I’m a pirate, but I’m a pirate with a heart. A hearrrrrrt. I bought the game like the honest cobalt miner I should be. I never felt so guilty about stealing a game in my life. My time with No Man’s Sky was absolutely amazing. I haven’t had that kind of fun in ages. Doom II has been the only other game where I can get lost for hours because of the sheer amount of content available.

There’s a lot of things that No Man’s Sky doesn’t quite get right. Combat, in general, is a little wonky, and the magic of the procedural generation starts to wear off a little once you see the repetition of a planet’s landscape. What keeps me coming back, though, is the beauty of the exploration. The game encourages going where no one has gone before. That’s where the magic is. You’ll never know what you’ll find if you look hard enough. And the scale is so massive that you can look and find things for a long time.

What I also love is Hello Games’ due diligence to stay true to the original vision. In an era where the goal is to get the money and run or cut one’s losses if the finished product is less than stellar, No Man’s Sky is the George Foreman of the gaming universe – down doesn’t mean out. I have a soft spot for developers that truly care about their work. Yes, junk is junk, and there are some games that are beyond redemption. But if the creators believe in their creation with the intent of delivering a good experience, they’ll have my utmost support.
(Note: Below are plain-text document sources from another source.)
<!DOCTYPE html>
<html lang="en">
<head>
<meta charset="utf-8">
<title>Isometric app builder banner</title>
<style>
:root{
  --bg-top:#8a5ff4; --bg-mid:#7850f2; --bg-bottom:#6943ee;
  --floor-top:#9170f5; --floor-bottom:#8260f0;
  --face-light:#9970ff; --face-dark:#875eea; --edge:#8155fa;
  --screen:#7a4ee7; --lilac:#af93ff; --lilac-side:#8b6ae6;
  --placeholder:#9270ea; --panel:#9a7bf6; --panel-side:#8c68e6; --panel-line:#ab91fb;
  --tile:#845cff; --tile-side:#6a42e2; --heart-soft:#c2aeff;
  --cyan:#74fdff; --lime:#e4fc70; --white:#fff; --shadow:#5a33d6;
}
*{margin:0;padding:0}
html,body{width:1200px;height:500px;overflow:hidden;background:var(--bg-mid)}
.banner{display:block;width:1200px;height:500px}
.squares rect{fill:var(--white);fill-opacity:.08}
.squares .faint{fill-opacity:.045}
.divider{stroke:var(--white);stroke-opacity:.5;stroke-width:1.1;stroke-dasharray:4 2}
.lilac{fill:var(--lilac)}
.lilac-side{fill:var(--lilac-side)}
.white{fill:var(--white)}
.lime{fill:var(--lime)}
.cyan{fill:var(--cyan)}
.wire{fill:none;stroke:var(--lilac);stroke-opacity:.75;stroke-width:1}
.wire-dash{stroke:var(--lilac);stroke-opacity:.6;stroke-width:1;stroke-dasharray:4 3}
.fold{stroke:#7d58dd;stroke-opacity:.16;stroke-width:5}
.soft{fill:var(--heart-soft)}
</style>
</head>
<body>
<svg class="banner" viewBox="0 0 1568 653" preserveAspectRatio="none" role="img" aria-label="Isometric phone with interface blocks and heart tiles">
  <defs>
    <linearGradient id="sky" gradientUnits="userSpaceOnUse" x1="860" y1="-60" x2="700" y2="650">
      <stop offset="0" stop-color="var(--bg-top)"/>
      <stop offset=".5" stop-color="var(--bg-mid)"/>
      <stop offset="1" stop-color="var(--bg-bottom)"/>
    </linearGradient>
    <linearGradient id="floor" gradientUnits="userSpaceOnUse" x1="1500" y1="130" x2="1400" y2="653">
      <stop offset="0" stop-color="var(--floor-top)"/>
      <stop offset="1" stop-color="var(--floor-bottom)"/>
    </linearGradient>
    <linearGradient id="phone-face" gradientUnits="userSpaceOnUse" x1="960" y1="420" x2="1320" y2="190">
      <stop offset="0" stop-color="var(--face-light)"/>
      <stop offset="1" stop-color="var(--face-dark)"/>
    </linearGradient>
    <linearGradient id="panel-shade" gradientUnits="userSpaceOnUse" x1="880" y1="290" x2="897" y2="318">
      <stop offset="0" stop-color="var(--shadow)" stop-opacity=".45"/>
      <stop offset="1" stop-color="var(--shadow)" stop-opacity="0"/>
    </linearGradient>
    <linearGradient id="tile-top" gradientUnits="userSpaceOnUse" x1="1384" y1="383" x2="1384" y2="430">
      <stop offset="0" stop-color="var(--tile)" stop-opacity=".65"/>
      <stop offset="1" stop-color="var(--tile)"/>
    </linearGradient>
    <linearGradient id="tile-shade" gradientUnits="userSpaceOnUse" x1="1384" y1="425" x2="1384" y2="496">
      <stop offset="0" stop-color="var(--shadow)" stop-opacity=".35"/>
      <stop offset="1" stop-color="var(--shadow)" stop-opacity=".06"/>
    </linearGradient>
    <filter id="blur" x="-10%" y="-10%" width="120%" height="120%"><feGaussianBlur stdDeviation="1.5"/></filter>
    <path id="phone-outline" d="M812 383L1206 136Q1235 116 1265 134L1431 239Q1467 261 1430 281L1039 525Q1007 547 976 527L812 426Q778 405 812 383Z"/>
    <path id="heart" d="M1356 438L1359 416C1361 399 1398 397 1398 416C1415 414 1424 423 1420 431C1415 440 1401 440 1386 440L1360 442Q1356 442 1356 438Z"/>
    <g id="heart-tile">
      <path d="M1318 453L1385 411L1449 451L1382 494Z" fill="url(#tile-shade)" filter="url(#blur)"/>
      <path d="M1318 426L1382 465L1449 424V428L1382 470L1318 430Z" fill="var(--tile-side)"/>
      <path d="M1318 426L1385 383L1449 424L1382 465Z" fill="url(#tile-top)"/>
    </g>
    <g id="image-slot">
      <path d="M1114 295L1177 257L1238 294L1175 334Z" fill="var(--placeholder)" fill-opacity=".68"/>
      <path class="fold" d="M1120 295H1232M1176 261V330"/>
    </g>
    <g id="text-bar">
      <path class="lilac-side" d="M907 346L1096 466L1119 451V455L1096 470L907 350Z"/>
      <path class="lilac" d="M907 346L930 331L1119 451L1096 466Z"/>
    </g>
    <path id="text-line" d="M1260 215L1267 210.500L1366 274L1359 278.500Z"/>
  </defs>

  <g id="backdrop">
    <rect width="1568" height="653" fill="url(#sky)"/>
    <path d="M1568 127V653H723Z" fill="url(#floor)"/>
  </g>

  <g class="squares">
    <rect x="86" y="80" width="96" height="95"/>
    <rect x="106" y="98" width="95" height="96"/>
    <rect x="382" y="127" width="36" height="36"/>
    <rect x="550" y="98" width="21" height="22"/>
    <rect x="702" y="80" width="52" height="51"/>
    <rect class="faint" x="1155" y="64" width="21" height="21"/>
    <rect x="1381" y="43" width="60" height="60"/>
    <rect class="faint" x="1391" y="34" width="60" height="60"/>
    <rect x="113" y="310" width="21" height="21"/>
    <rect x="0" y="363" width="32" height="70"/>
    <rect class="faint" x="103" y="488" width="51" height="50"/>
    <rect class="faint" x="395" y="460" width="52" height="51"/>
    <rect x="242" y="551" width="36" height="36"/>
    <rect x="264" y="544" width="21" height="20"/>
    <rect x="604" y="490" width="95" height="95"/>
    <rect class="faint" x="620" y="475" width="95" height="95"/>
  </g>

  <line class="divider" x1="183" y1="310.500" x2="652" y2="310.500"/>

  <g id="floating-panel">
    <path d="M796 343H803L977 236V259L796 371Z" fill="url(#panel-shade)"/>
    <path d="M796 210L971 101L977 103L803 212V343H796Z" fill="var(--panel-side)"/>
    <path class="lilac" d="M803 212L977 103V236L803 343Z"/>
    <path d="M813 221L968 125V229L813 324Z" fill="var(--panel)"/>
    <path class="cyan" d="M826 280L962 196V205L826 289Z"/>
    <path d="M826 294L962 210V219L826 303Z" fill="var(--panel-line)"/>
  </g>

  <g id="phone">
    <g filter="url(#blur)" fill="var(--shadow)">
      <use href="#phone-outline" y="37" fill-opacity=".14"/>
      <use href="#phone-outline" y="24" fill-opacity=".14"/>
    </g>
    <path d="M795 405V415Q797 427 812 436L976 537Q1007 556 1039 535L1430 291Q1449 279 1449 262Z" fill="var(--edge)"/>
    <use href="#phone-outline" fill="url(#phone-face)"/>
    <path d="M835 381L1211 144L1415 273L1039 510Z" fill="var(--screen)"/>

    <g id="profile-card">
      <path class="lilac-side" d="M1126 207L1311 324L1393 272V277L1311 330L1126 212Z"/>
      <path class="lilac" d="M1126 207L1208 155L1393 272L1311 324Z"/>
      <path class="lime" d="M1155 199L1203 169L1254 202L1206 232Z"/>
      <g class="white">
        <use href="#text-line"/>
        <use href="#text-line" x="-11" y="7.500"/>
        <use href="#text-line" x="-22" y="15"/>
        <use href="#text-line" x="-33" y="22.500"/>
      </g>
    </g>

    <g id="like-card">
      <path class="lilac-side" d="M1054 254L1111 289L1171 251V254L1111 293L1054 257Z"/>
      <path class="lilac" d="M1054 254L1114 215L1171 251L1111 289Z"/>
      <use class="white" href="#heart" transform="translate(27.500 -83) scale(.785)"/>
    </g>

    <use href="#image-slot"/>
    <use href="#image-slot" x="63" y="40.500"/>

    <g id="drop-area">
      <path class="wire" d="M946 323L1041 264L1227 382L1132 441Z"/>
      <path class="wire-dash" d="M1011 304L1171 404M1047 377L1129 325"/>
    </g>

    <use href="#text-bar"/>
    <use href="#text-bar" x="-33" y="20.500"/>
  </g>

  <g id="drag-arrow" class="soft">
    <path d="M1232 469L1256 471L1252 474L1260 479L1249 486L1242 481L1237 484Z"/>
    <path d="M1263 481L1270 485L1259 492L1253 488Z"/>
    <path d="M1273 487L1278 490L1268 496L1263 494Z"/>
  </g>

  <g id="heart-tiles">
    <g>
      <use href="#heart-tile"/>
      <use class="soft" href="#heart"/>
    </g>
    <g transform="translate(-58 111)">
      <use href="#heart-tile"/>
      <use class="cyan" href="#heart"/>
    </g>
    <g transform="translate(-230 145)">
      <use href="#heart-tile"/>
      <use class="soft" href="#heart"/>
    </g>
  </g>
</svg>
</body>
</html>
It’s what made me turn away from my life of virtual crime.

A New Beginning

No Man’s Sky’s the Limit: A Tale of Video Game Piracy

I will rebuild. Rebuilding seems to be the mantra for 2020. And the meta of such rings true. I will start anew on my next playthrough, with a clean conscience knowing that I supported Hello Games in their endeavor to make the best damn space exploration game. My measly dollars may not mean much, but I wish Hello Games well with future development of No Man’s Sky. I’m pleased with it in its current state, but I know there’s so much more potential for it to be better.

On my next run, who knows? I might end up mining for sodium. SME Salts Incorporated has a nice ring to it.

Written by Guest Post